== Description of the task ==
Make a verbatim copy of all the records.

________________________

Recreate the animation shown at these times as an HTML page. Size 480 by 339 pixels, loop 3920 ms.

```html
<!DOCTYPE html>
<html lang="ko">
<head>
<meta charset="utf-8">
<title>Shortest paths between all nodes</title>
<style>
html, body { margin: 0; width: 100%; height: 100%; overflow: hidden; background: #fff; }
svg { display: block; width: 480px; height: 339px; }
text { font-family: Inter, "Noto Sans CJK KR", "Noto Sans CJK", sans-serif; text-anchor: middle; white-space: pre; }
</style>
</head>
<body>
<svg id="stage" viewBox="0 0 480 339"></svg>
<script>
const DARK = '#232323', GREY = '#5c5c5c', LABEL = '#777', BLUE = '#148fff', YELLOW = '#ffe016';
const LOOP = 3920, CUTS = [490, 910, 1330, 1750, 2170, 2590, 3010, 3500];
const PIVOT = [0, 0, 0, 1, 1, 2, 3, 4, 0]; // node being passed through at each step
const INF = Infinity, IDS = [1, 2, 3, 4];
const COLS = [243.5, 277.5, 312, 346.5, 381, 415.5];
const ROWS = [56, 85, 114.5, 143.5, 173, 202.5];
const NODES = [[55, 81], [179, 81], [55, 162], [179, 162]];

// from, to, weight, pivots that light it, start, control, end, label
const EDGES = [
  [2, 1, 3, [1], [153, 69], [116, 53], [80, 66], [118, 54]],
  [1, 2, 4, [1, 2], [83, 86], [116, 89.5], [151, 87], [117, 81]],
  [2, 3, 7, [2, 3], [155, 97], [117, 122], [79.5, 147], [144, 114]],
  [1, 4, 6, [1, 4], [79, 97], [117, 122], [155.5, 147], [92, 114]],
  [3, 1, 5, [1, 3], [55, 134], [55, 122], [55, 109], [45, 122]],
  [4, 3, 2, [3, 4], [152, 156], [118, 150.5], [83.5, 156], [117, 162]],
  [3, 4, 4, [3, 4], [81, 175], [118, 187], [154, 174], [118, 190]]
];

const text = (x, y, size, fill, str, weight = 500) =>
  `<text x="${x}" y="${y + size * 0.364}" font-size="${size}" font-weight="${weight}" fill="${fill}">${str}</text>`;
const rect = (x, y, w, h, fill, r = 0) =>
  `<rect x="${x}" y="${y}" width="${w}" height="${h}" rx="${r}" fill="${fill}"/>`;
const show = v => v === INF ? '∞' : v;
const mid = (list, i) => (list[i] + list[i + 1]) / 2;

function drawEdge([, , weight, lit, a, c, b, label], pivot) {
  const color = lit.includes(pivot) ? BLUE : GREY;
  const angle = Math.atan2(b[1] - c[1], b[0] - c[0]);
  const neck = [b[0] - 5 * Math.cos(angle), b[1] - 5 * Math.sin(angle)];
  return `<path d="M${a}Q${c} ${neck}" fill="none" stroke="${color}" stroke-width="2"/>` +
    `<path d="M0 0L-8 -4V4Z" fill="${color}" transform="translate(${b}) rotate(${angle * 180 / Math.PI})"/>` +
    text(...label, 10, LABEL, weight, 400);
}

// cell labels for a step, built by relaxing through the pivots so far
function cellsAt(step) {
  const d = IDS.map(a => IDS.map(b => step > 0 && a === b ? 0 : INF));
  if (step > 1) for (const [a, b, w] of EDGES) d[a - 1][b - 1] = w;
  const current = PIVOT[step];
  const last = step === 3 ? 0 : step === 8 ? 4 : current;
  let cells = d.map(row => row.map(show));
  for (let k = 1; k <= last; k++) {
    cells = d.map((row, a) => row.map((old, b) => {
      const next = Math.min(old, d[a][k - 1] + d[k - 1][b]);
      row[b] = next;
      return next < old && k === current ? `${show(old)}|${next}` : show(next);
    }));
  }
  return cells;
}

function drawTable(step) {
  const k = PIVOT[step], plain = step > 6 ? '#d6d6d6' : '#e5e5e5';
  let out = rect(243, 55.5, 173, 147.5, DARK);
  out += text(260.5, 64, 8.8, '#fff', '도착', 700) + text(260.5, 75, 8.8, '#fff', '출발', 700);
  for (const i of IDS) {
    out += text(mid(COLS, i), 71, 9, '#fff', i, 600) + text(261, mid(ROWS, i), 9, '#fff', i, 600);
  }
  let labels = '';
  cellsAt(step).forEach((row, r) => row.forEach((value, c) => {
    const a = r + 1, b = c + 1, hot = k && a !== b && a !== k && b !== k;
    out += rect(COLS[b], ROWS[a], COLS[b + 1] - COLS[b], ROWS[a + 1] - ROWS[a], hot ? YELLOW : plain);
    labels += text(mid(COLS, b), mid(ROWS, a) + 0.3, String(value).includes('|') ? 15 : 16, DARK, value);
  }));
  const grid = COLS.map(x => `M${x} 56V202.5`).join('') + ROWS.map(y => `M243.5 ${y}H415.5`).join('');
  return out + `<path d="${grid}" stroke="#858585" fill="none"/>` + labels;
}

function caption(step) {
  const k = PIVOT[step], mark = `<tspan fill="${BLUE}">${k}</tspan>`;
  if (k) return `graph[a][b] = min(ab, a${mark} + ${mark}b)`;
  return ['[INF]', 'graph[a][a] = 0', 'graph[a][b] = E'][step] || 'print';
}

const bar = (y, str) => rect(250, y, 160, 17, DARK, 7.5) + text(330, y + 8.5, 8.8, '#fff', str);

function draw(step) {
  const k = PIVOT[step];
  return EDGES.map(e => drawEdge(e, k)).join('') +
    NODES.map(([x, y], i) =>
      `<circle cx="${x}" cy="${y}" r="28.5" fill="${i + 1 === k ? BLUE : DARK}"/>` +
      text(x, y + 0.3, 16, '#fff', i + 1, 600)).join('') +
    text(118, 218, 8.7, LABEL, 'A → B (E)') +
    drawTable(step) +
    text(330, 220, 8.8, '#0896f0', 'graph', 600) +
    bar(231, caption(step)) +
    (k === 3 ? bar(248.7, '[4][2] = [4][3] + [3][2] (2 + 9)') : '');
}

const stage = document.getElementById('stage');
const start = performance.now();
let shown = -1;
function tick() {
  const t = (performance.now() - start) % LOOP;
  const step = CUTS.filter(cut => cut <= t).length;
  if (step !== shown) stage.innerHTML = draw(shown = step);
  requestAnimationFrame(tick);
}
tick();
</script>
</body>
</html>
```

________________________

== Your response ==
Recreate the animation shown at these times as an HTML page. Size 480 by 339 pixels, loop 3920 ms.

```html
<!DOCTYPE html>
<html lang="ko">
<head>
<meta charset="utf-8">
<title>Shortest paths between all nodes</title>
<style>
html, body { margin: 0; width: 100%; height: 100%; overflow: hidden; background: #fff; }
svg { display: block; width: 480px; height: 339px; }
text { font-family: Inter, "Noto Sans CJK KR", "Noto Sans CJK", sans-serif; text-anchor: middle; white-space: pre; }
</style>
</head>
<body>
<svg id="stage" viewBox="0 0 480 339"></svg>
<script>
const DARK = '#232323', GREY = '#5c5c5c', LABEL = '#777', BLUE = '#148fff', YELLOW = '#ffe016';
const LOOP = 3920, CUTS = [490, 910, 1330, 1750, 2170, 2590, 3010, 3500];
const PIVOT = [0, 0, 0, 1, 1, 2, 3, 4, 0]; // node being passed through at each step
const INF = Infinity, IDS = [1, 2, 3, 4];
const COLS = [243.5, 277.5, 312, 346.5, 381, 415.5];
const ROWS = [56, 85, 114.5, 143.5, 173, 202.5];
const NODES = [[55, 81], [179, 81], [55, 162], [179, 162]];

// from, to, weight, pivots that light it, start, control, end, label
const EDGES = [
  [2, 1, 3, [1], [153, 69], [116, 53], [80, 66], [118, 54]],
  [1, 2, 4, [1, 2], [83, 86], [116, 89.5], [151, 87], [117, 81]],
  [2, 3, 7, [2, 3], [155, 97], [117, 122], [79.5, 147], [144, 114]],
  [1, 4, 6, [1, 4], [79, 97], [117, 122], [155.5, 147], [92, 114]],
  [3, 1, 5, [1, 3], [55, 134], [55, 122], [55, 109], [45, 122]],
  [4, 3, 2, [3, 4], [152, 156], [118, 150.5], [83.5, 156], [117, 162]],
  [3, 4, 4, [3, 4], [81, 175], [118, 187], [154, 174], [118, 190]]
];

const text = (x, y, size, fill, str, weight = 500) =>
  `<text x="${x}" y="${y + size * 0.364}" font-size="${size}" font-weight="${weight}" fill="${fill}">${str}</text>`;
const rect = (x, y, w, h, fill, r = 0) =>
  `<rect x="${x}" y="${y}" width="${w}" height="${h}" rx="${r}" fill="${fill}"/>`;
const show = v => v === INF ? '∞' : v;
const mid = (list, i) => (list[i] + list[i + 1]) / 2;

function drawEdge([, , weight, lit, a, c, b, label], pivot) {
  const color = lit.includes(pivot) ? BLUE : GREY;
  const angle = Math.atan2(b[1] - c[1], b[0] - c[0]);
  const neck = [b[0] - 5 * Math.cos(angle), b[1] - 5 * Math.sin(angle)];
  return `<path d="M${a}Q${c} ${neck}" fill="none" stroke="${color}" stroke-width="2"/>` +
    `<path d="M0 0L-8 -4V4Z" fill="${color}" transform="translate(${b}) rotate(${angle * 180 / Math.PI})"/>` +
    text(...label, 10, LABEL, weight, 400);
}

// cell labels for a step, built by relaxing through the pivots so far
function cellsAt(step) {
  const d = IDS.map(a => IDS.map(b => step > 0 && a === b ? 0 : INF));
  if (step > 1) for (const [a, b, w] of EDGES) d[a - 1][b - 1] = w;
  const current = PIVOT[step];
  const last = step === 3 ? 0 : step === 8 ? 4 : current;
  let cells = d.map(row => row.map(show));
  for (let k = 1; k <= last; k++) {
    cells = d.map((row, a) => row.map((old, b) => {
      const next = Math.min(old, d[a][k - 1] + d[k - 1][b]);
      row[b] = next;
      return next < old && k === current ? `${show(old)}|${next}` : show(next);
    }));
  }
  return cells;
}

function drawTable(step) {
  const k = PIVOT[step], plain = step > 6 ? '#d6d6d6' : '#e5e5e5';
  let out = rect(243, 55.5, 173, 147.5, DARK);
  out += text(260.5, 64, 8.8, '#fff', '도착', 700) + text(260.5, 75, 8.8, '#fff', '출발', 700);
  for (const i of IDS) {
    out += text(mid(COLS, i), 71, 9, '#fff', i, 600) + text(261, mid(ROWS, i), 9, '#fff', i, 600);
  }
  let labels = '';
  cellsAt(step).forEach((row, r) => row.forEach((value, c) => {
    const a = r + 1, b = c + 1, hot = k && a !== b && a !== k && b !== k;
    out += rect(COLS[b], ROWS[a], COLS[b + 1] - COLS[b], ROWS[a + 1] - ROWS[a], hot ? YELLOW : plain);
    labels += text(mid(COLS, b), mid(ROWS, a) + 0.3, String(value).includes('|') ? 15 : 16, DARK, value);
  }));
  const grid = COLS.map(x => `M${x} 56V202.5`).join('') + ROWS.map(y => `M243.5 ${y}H415.5`).join('');
  return out + `<path d="${grid}" stroke="#858585" fill="none"/>` + labels;
}

function caption(step) {
  const k = PIVOT[step], mark = `<tspan fill="${BLUE}">${k}</tspan>`;
  if (k) return `graph[a][b] = min(ab, a${mark} + ${mark}b)`;
  return ['[INF]', 'graph[a][a] = 0', 'graph[a][b] = E'][step] || 'print';
}

const bar = (y, str) => rect(250, y, 160, 17, DARK, 7.5) + text(330, y + 8.5, 8.8, '#fff', str);

function draw(step) {
  const k = PIVOT[step];
  return EDGES.map(e => drawEdge(e, k)).join('') +
    NODES.map(([x, y], i) =>
      `<circle cx="${x}" cy="${y}" r="28.5" fill="${i + 1 === k ? BLUE : DARK}"/>` +
      text(x, y + 0.3, 16, '#fff', i + 1, 600)).join('') +
    text(118, 218, 8.7, LABEL, 'A → B (E)') +
    drawTable(step) +
    text(330, 220, 8.8, '#0896f0', 'graph', 600) +
    bar(231, caption(step)) +
    (k === 3 ? bar(248.7, '[4][2] = [4][3] + [3][2] (2 + 9)') : '');
}

const stage = document.getElementById('stage');
const start = performance.now();
let shown = -1;
function tick() {
  const t = (performance.now() - start) % LOOP;
  const step = CUTS.filter(cut => cut <= t).length;
  if (step !== shown) stage.innerHTML = draw(shown = step);
  requestAnimationFrame(tick);
}
tick();
</script>
</body>
</html>
```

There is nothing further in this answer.